Provided records
┄┄┄┄┄┄┄┄┄┄┄┄┄┄┄┄┄┄┄┄

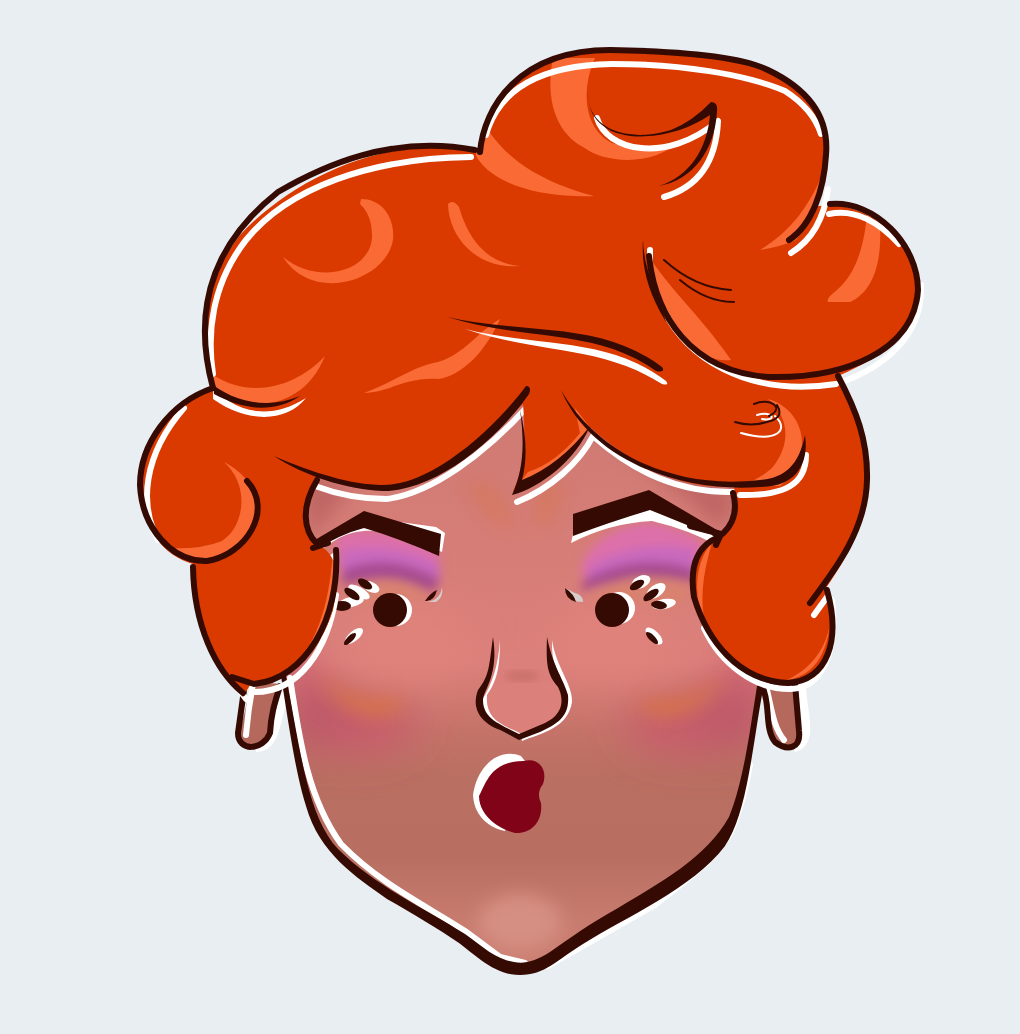
<!DOCTYPE html>
<html lang="en">
<head>
<meta charset="utf-8">
<title>Portrait with red hair</title>
<style>
:root{--paper:#e8eef2;--ink:#350a02;--hair:#da3a00;--shine:#f96a35;--white:#fff;--skin:#dc807b;--shade:#b86f60;--lips:#800317;--ear:#b4695c}
html,body{margin:0;width:1020px;height:1034px;overflow:hidden;background:var(--paper)}
svg{display:block}
.ink{fill:none;stroke:var(--ink);stroke-width:6;stroke-linecap:round;stroke-linejoin:round}
.white{fill:none;stroke:var(--white);stroke-width:6;stroke-linecap:round;stroke-linejoin:round}
.thin{stroke-width:2}
.dark{fill:var(--ink)}
.light{fill:var(--white)}
.hair{fill:var(--hair)}
.shine{fill:var(--shine)}
</style>
</head>
<body>
<svg width="1020" height="1034" viewBox="0 0 1020 1034" role="img" aria-label="Stylised face with a red updo, purple eyeshadow and dark red lips">
<defs>
<linearGradient id="skin" x1="0" y1="0" x2="0" y2="1">
<stop offset="0" stop-color="#cf7a74"/><stop offset=".25" stop-color="#d67d77"/><stop offset=".46" stop-color="#dc807b"/><stop offset=".58" stop-color="#c57369"/><stop offset=".66" stop-color="#b96f61"/><stop offset=".8" stop-color="#b86f61"/><stop offset=".92" stop-color="#c87c6f"/><stop offset="1" stop-color="#cb8073"/>
</linearGradient>
<filter id="soft" x="-60%" y="-60%" width="220%" height="220%"><feGaussianBlur stdDeviation="20"/></filter>
<filter id="haze" x="-60%" y="-60%" width="220%" height="220%"><feGaussianBlur stdDeviation="9"/></filter>
<filter id="lid" x="-40%" y="-60%" width="180%" height="220%"><feGaussianBlur stdDeviation="5"/></filter>
<path id="face-shape" d="M300 400H745L762 690C753 740 746 785 733 818C713 862 650 900 585 935L545 963Q518 978 493 963L460 936C415 907 376 890 337 852C306 821 300 765 285 680Z"/>
<clipPath id="face-clip"><use href="#face-shape"/></clipPath>
<path id="hair-shape" d="M480 152C484 108 518 50 610 50C670 51 740 56 768 70C812 91 829 120 826 155Q824 184 814 207C862 196 918 240 918 290C918 333 880 358 838 376C860 410 868 440 867 480C866 530 842 564 826 588C840 625 833 674 795 681C750 689 710 652 697 610C689 580 692 552 712 543C732 536 738 514 734 486C690 490 640 472 591 428C576 450 550 475 513 491C524 470 526 440 523 404C485 442 430 490 380 488Q345 487 316 476C303 500 302 530 319 546C338 553 339 580 333 610C320 652 290 684 250 685L243 697C215 665 194 620 193 564C160 555 140 522 140 485C140 440 175 402 213 388C199 340 204 280 240 235C290 182 380 134 475 150Z"/>
<clipPath id="hair-clip"><use href="#hair-shape"/></clipPath>
</defs>

<rect width="1020" height="1034" fill="var(--paper)"/>

<g id="ears" stroke-linejoin="round">
<path fill="none" stroke="#fff" stroke-width="8" d="M256 748C276 748 276 722 285 692M794 748C815 743 803 712 802 688"/>
<path fill="var(--ear)" d="M252 682L239 735Q242 750 258 745C274 733 270 710 284 684ZM757 682C775 703 765 728 779 744Q795 752 799 737L795 682Z"/>
<path class="white" d="M253 684Q248 710 246 735M767 690C772 712 774 728 784 740"/>
<path class="ink" stroke-width="8" d="M244 690L238 733C238 752 263 751 270 733C271 715 274 705 280 686M762 686C771 703 764 728 775 742C788 752 801 748 799 731L795 684"/>
</g>

<g id="face">
<use href="#face-shape" fill="url(#skin)"/>
<g clip-path="url(#face-clip)">
<g id="blush" filter="url(#soft)">
<path fill="#c9536e" opacity=".75" d="M285 610C310 690 350 710 420 710C430 750 350 770 285 735ZM760 610C735 690 695 710 622 710C615 750 690 770 765 735Z"/>
<path fill="#b25566" opacity=".7" d="M280 670L350 720L300 760ZM765 670L695 720L740 760Z"/>
<ellipse cx="410" cy="640" rx="55" ry="40" fill="#e0827b"/><ellipse cx="610" cy="640" rx="55" ry="40" fill="#e0827b"/>
</g>
<g id="bronzer" filter="url(#haze)" fill="#d9743c" opacity=".8">
<path d="M318 674Q350 705 405 698C400 724 345 724 318 674ZM725 674Q695 705 636 700C645 724 700 724 725 674Z"/>
<path opacity=".55" d="M465 480L492 488L516 530L494 520ZM540 490L565 480L550 520L534 530Z"/>
</g>
<g id="forehead-shadow" filter="url(#haze)" fill="#b85f5d" opacity=".75">
<path d="M300 470L350 490L310 540ZM590 425L740 495L720 530L690 500Z"/>
</g>
<ellipse cx="520" cy="922" rx="42" ry="28" fill="#d68f83" filter="url(#haze)"/>
</g>
<path class="white" stroke-width="8" d="M290 678C300 745 309 800 341 844C380 884 425 905 465 931L500 957L525 963"/>
<path class="white" stroke-width="4" d="M750 765Q743 805 730 834C710 865 680 885 655 905L548 966"/>
<path class="dark" d="M281 676C288 720 295 770 306 806C319 853 356 877 387 899C415 915 437 928 459 943C480 959 496 975 520 975C545 975 557 960 583 944C626 917 692 889 725 846C748 812 752 746 764 684L757 686C749 737 743 783 729 817C707 857 660 883 618 908C589 924 570 938 550 952C534 962 524 964 514 962C495 959 482 946 465 934C424 908 374 885 338 849C308 817 301 754 286 676Z"/>
</g>

<g id="eyeshadow">
<g filter="url(#lid)">
<path fill="#dc70aa" d="M336 535Q380 520 440 552L438 574Q390 570 340 572ZM582 562Q600 528 650 522Q690 530 704 544L694 572Q640 566 582 578Z"/>
<path fill="#c568c2" opacity=".8" d="M340 552Q390 540 440 565V584Q400 570 342 578ZM590 566Q640 538 696 550V572Q640 562 586 584Z"/>
<path fill="#a2478c" opacity=".85" d="M343 570Q390 550 440 580L432 593Q390 568 343 586ZM696 570Q640 550 584 580L580 592Q640 570 694 582Z"/>
<path fill="#d9826f" d="M348 604Q385 560 430 598ZM588 598Q635 562 690 588L680 606Z"/>
</g>
</g>

<g id="brows">
<path class="light" d="M313 558C345 526 375 520 442 552L445 533L436 527L364 517L306 546ZM571 543Q610 523 652 521Q690 530 718 546L720 536L648 507L574 530Z"/>
<path class="dark" d="M303 547L364 511L441 534L439 556Q398 538 364 528Q340 534 312 552ZM573 514L649 490L722 533L716 537Q680 522 650 510Q610 522 573 536Z"/>
</g>

<g id="eyes">
<circle class="light" cx="396" cy="610" r="16"/><circle class="dark" cx="390" cy="610" r="17"/>
<circle class="light" cx="619" cy="608" r="16"/><circle class="dark" cx="612" cy="610" r="17"/>
<g id="lash-highlights" class="light">
<ellipse cx="371" cy="587" rx="9" ry="5" transform="rotate(25 371 587)"/><ellipse cx="359" cy="592" rx="12" ry="5" transform="rotate(30 359 592)"/><ellipse cx="351" cy="602" rx="13" ry="5" transform="rotate(-12 351 602)"/><ellipse cx="354" cy="636" rx="11" ry="5" transform="rotate(-40 354 636)"/>
<ellipse cx="641" cy="582" rx="10" ry="6" transform="rotate(-25 641 582)"/><ellipse cx="656" cy="591" rx="11" ry="6" transform="rotate(-35 656 591)"/><ellipse cx="664" cy="604" rx="12" ry="5" transform="rotate(-10 664 604)"/><ellipse cx="654" cy="636" rx="11" ry="5" transform="rotate(45 654 636)"/>
</g>
<g id="lashes" class="dark">
<ellipse cx="365" cy="584" rx="8" ry="4" transform="rotate(32 365 584)"/><ellipse cx="352" cy="594" rx="9" ry="4" transform="rotate(35 352 594)"/><ellipse cx="342" cy="606" rx="9" ry="5"/><ellipse cx="350" cy="639" rx="8" ry="3" transform="rotate(-45 350 639)"/>
<ellipse cx="637" cy="585" rx="8" ry="4" transform="rotate(-30 637 585)"/><ellipse cx="651" cy="595" rx="9" ry="4" transform="rotate(-35 651 595)"/><ellipse cx="659" cy="605" rx="8" ry="4" transform="rotate(8 659 605)"/><ellipse cx="652" cy="638" rx="8" ry="3" transform="rotate(45 652 638)"/>
</g>
<path fill="#d5cbc9" d="M424 602Q440 602 442 587Q444 597 436 602ZM565 588Q568 602 583 602Q583 595 575 593Z"/>
<path class="dark" d="M425 601Q434 602 437 590Q430 593 425 601ZM565 588Q565 599 576 602Q574 594 565 588Z"/>
</g>

<g id="nose">
<path fill="var(--skin)" d="M494 650C492 672 480 686 480 702C486 726 506 728 519 737C535 731 556 728 566 702C566 685 549 672 550 650Z"/>
<ellipse cx="522" cy="676" rx="18" ry="3" fill="#b8635d" filter="url(#lid)"/>
<path class="light" d="M500 640C500 670 496 682 487 695C485 720 503 725 520 733L519 739C498 730 482 722 482 700C492 684 498 667 500 640ZM552 640C556 667 573 685 572 702C568 728 542 733 522 741L521 736C544 728 561 720 564 702C564 685 551 671 552 640Z"/>
<path class="dark" d="M493 637C489 665 490 675 478 690C470 711 484 724 500 730L519 740L540 732C557 724 570 717 568 695C564 680 553 667 547 637C546 665 547 674 558 687C566 703 560 716 545 723L519 734C500 724 483 719 483 700C484 689 499 675 493 637Z"/>
</g>

<g id="mouth">
<path class="light" d="M521 756C500 747 477 765 473 795C474 817 490 828 505 831L538 778Z"/>
<path fill="var(--lips)" d="M524 761C539 757 548 770 543 784Q536 793 541 803C543 821 532 834 515 833C498 829 479 815 479 796C486 784 490 761 524 761Z"/>
</g>

<g id="hair">
<g id="hair-offset">
<path class="white" stroke-width="8" d="M836 384C885 368 923 335 921 285M832 600C838 650 823 688 791 689C755 690 720 663 704 628M336 595C328 651 298 692 255 692M193 570C225 577 247 562 258 538M246 699L238 688"/>
<path class="white" stroke-width="8" d="M315 486Q350 499 386 499C430 494 484 455 530 404M517 502C550 489 580 462 593 436C635 473 680 493 734 492"/>
<path class="white" stroke-width="5" d="M319 550L323 565L334 556M709 536Q718 560 733 574"/>
</g>
<use href="#hair-shape" class="hair"/>
<g id="hair-shine" class="shine" clip-path="url(#hair-clip)">
<path d="M478 112C500 160 545 183 594 196C540 198 492 184 476 156Z"/>
<path d="M553 58H595C580 92 585 130 612 143Q640 153 680 140C660 163 610 167 583 147C552 130 546 93 553 58Z"/>
<path d="M828 160C812 205 790 232 760 250Q780 247 796 240Q825 205 828 160Z"/>
<path d="M867 214L880 226C882 265 872 292 850 302H828C826 290 860 292 867 214Z"/>
<path d="M648 255C670 290 700 315 731 360C695 365 656 318 648 255Z"/>
<path d="M361 199C382 199 395 217 393 240C386 281 313 304 283 257C320 287 372 270 372 236Q372 215 360 204Z"/>
<path d="M448 204Q453 199 459 207C467 235 484 263 520 266C480 270 449 240 448 204Z"/>
<path d="M500 319C476 333 466 353 438 362C414 366 398 380 364 393C390 392 405 377 438 379C463 376 487 349 500 319Z"/>
<path d="M213 375C250 399 295 388 325 356C310 393 280 407 246 404L213 392Z"/>
<path d="M224 462C250 485 245 526 222 541Q200 550 164 548Q190 567 222 560C248 545 260 522 257 502Q250 475 224 462Z"/>
<path d="M333 550C330 600 318 648 284 677Q320 656 332 612Q342 570 333 550Z"/>
<path d="M768 399C790 418 791 445 772 468Q757 482 735 486H780C813 462 809 411 768 399Z"/>
<path d="M575 408L580 433Q556 463 528 472L512 492C548 479 576 453 592 430Z"/>
<path d="M712 543C693 605 702 647 742 676C702 650 681 577 712 543Z"/>
<path d="M831 604C833 638 817 666 787 680Q831 673 831 604Z"/>
<path d="M314 478L304 515L315 541Q309 510 314 478Z"/>
</g>

<g id="hair-white-lines">
<path class="white" stroke-width="5" d="M471 157C370 158 288 188 246 240C211 285 207 335 213 374M486 135C500 85 548 65 612 64C680 64 745 74 785 91Q813 109 821 134"/>
<path class="white" d="M597 118C606 150 665 165 718 121C716 165 695 188 664 197M828 189C824 220 812 240 791 253"/>
<path class="white" stroke-width="3" d="M829 214C855 208 880 223 899 244"/>
<path class="white" stroke-width="8" d="M665 312C685 355 745 398 836 384M740 495C785 496 806 484 806 455"/>
<path class="light" d="M213 388C235 411 268 422 306 398C285 424 245 422 213 399ZM465 329C540 348 607 336 666 381Q670 386 662 384C600 345 545 355 465 329Z"/>
<path class="white" stroke-width="3" d="M158 540C139 505 143 455 184 408M650 250V263"/>
<path class="white" d="M827 597L814 615"/>
<path class="white thin" d="M757 415C774 410 777 422 762 419M775 416C790 430 777 443 741 433"/>
</g>

<g id="hair-ink-lines">
<path class="ink" d="M475 150C390 134 321 167 278 192C221 237 189 300 213 388M480 152C484 108 518 50 610 50C670 51 740 56 768 70C812 91 829 120 826 155C824 190 812 225 789 240M830 204C875 200 918 245 918 290C914 351 845 379 768 377C690 371 655 315 649 256"/>
<path class="ink" d="M213 388C169 403 140 445 140 485C142 528 172 562 207 561C246 555 274 510 247 481M838 376C856 410 868 440 867 480C866 530 835 570 810 603M827 590C841 640 828 680 788 683C738 681 707 640 694 597C690 571 694 552 711 541C731 532 739 514 733 493M317 480C301 507 303 530 317 544M336 550C340 618 306 679 254 684L232 677"/>
<path class="ink" stroke-width="3" d="M193 567C194 625 215 670 243 693"/>
<path class="dark" d="M213 385C237 403 270 409 300 396C270 416 238 407 214 394ZM274 456C322 477 370 490 400 483C442 474 495 428 526 386Q532 386 529 394C492 447 430 492 382 491C345 489 305 476 274 456ZM561 390C592 445 663 491 760 480C785 478 799 465 805 435C810 470 790 487 760 487C687 493 592 464 561 390ZM520 410Q530 450 522 480Q560 465 590 426C576 460 540 488 512 495C523 471 525 445 520 410Z"/>
<path class="dark" d="M588 90C585 127 625 144 671 130Q693 121 711 102Q718 102 717 111C715 150 693 180 659 186C690 176 707 149 710 115C665 146 585 148 588 90ZM643 240Q644 268 656 290L666 322Q640 280 643 240ZM447 317C525 335 600 320 662 367Q666 373 656 371C596 328 530 342 447 317Z"/>
<path class="ink thin" d="M664 260Q695 288 731 290M680 280Q706 302 734 302M754 404C770 397 786 408 769 416M777 405Q785 418 767 422Q751 427 735 422"/>
<path class="ink" stroke-width="3" d="M313 548L328 543M690 526L721 534L716 545"/>
</g>
</g>
</svg>
</body>
</html>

┄┄┄┄┄┄┄┄┄┄┄┄┄┄┄┄┄┄┄┄

Task item
Each line of the entries above that contains "shine" must be copied into the answer.

Solution for this problem
:root{--paper:#e8eef2;--ink:#350a02;--hair:#da3a00;--shine:#f96a35;--white:#fff;--skin:#dc807b;--shade:#b86f60;--lips:#800317;--ear:#b4695c}
.shine{fill:var(--shine)}
<g id="hair-shine" class="shine" clip-path="url(#hair-clip)">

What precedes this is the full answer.